_What to produce_.
The word to look for is "worn". Report every line of the entries below that has it.

_Records for the task_.
________________________

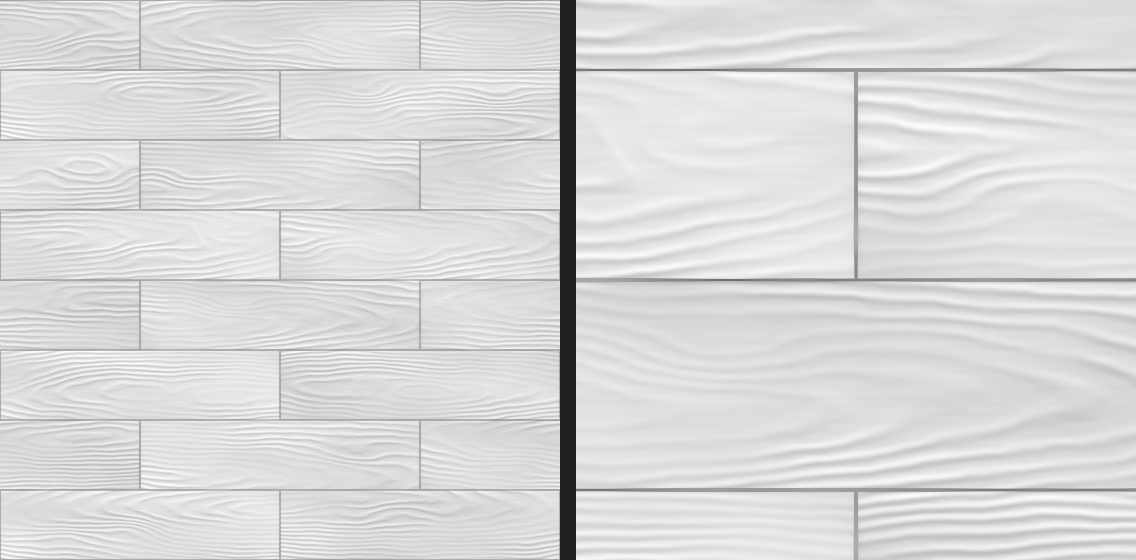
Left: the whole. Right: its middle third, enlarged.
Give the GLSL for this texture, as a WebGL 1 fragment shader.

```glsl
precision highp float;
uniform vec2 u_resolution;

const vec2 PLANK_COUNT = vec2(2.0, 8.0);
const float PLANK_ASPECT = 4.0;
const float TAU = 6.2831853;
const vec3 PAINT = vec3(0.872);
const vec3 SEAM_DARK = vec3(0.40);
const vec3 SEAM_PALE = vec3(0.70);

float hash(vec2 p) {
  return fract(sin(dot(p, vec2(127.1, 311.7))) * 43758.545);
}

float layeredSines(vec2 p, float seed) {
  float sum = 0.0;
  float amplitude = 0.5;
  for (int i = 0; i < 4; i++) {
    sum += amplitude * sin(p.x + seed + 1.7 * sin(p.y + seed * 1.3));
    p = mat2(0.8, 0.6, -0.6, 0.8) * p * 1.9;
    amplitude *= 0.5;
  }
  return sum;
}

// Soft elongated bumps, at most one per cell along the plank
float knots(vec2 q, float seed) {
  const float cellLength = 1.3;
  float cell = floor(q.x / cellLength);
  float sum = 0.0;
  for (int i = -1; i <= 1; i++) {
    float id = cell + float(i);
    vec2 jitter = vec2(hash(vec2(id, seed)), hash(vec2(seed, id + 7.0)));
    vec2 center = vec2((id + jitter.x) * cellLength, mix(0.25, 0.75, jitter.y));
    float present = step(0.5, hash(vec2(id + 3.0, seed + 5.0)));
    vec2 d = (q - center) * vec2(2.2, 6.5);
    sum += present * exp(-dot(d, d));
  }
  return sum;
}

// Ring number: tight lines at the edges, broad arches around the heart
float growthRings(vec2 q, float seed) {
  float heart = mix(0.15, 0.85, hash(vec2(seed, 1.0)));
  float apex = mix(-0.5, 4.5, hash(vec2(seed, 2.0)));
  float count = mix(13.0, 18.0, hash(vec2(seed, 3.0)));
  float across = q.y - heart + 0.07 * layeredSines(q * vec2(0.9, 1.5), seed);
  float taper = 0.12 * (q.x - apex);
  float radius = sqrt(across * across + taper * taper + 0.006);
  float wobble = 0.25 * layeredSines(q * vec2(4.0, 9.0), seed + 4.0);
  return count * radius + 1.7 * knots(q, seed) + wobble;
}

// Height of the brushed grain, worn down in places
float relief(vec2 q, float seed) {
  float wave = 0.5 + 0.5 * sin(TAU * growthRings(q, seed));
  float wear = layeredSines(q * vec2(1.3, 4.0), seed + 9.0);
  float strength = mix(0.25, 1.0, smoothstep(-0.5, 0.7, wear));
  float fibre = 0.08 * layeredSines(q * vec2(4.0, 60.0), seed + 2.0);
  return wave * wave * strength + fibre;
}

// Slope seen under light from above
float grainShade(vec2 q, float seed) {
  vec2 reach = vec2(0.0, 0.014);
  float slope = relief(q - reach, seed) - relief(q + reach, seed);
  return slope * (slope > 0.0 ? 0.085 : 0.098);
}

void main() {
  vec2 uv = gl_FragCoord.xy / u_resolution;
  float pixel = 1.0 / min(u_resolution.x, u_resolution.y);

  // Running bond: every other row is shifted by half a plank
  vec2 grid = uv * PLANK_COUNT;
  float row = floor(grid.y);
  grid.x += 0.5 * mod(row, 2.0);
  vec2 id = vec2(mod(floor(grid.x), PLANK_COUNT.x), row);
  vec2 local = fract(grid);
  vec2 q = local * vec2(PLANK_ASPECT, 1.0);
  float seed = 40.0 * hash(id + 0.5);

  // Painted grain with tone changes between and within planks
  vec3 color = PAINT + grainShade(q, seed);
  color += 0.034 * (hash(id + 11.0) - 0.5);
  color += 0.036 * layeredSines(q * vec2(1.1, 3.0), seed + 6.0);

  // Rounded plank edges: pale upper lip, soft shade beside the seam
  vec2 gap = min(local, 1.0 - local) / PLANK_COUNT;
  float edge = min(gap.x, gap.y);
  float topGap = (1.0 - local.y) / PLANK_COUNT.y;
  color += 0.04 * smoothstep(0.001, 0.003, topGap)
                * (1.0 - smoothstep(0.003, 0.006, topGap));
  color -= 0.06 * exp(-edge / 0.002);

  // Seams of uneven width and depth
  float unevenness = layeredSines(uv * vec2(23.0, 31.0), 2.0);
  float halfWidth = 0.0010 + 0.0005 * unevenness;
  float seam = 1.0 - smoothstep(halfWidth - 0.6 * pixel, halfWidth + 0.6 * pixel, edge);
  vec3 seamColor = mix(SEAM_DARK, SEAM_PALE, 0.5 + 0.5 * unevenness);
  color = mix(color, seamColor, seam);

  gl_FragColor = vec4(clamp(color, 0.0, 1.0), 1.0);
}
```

________________________

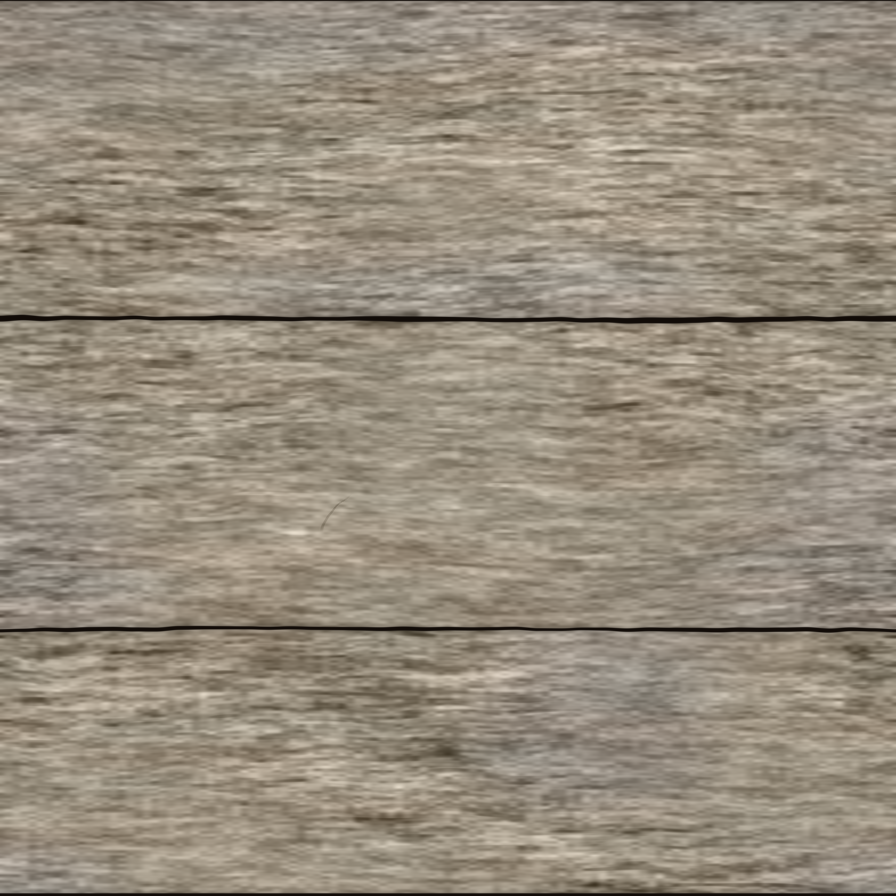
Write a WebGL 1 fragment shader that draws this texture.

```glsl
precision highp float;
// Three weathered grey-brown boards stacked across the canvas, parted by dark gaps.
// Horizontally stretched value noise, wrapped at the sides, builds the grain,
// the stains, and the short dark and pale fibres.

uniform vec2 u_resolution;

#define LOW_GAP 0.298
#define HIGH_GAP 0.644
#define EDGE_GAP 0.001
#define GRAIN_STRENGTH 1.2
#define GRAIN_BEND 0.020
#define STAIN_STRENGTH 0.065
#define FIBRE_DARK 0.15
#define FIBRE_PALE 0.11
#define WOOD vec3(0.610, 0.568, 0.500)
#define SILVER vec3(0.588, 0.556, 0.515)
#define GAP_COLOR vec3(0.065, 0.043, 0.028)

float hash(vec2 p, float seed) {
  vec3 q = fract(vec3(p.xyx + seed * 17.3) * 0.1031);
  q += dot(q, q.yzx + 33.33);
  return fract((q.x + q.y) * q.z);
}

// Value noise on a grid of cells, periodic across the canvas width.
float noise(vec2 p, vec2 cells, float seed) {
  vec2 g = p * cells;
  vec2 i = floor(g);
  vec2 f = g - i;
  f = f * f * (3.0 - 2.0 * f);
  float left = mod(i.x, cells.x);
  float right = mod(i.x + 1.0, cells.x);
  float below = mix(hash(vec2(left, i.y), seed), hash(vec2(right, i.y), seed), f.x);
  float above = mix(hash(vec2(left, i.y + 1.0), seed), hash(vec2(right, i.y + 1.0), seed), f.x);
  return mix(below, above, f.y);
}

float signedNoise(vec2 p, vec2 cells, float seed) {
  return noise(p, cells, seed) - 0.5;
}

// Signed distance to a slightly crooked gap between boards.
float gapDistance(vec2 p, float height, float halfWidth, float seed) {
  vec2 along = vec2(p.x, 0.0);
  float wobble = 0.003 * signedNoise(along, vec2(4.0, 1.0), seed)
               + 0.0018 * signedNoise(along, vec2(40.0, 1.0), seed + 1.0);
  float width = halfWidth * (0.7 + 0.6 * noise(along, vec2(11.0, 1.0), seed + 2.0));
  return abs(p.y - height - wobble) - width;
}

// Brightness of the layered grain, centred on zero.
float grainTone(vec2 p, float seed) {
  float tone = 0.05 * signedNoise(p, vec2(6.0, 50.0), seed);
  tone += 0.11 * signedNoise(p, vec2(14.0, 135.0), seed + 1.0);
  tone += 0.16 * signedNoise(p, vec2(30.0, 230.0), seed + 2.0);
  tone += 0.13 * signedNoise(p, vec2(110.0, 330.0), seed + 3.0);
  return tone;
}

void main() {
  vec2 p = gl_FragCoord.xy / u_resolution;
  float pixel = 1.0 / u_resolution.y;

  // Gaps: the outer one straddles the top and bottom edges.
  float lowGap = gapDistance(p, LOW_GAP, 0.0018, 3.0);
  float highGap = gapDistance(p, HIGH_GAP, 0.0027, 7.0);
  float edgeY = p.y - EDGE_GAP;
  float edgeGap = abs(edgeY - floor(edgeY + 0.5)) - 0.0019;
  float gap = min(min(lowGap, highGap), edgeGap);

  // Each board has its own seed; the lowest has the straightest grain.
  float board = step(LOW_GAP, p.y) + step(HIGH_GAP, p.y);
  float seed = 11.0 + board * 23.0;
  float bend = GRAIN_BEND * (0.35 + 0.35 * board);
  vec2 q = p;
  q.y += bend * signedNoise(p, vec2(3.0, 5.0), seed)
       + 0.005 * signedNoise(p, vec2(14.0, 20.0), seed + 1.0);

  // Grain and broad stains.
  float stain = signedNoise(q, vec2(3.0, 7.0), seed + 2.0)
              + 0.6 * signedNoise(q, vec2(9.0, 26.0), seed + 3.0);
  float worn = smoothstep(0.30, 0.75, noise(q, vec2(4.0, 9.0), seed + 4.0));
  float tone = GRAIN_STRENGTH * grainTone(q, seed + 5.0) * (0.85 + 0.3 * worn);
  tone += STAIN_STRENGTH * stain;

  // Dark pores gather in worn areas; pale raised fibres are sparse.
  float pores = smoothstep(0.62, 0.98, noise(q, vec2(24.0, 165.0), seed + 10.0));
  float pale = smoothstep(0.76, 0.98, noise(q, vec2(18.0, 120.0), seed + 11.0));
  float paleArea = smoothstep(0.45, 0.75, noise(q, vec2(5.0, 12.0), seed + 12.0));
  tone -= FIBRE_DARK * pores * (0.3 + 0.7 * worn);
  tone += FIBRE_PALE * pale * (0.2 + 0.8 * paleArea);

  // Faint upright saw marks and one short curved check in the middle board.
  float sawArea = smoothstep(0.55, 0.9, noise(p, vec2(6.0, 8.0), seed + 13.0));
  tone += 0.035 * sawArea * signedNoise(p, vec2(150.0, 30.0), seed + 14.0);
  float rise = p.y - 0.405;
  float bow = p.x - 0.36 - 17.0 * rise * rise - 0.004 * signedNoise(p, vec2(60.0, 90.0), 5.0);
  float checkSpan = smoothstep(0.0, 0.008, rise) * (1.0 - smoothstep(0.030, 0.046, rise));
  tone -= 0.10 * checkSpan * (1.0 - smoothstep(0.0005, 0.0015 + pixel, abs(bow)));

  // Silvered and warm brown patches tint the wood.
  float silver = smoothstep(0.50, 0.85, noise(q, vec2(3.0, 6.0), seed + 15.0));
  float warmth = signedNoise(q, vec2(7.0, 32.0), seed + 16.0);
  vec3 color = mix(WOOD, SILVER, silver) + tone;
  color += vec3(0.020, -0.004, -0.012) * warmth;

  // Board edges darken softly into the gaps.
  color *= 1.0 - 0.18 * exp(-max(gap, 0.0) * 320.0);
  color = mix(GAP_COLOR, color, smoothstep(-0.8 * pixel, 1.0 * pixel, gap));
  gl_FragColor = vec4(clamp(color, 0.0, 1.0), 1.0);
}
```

________________________

_Response box_.
// Height of the brushed grain, worn down in places
  float worn = smoothstep(0.30, 0.75, noise(q, vec2(4.0, 9.0), seed + 4.0));
  float tone = GRAIN_STRENGTH * grainTone(q, seed + 5.0) * (0.85 + 0.3 * worn);
  // Dark pores gather in worn areas; pale raised fibres are sparse.
  tone -= FIBRE_DARK * pores * (0.3 + 0.7 * worn);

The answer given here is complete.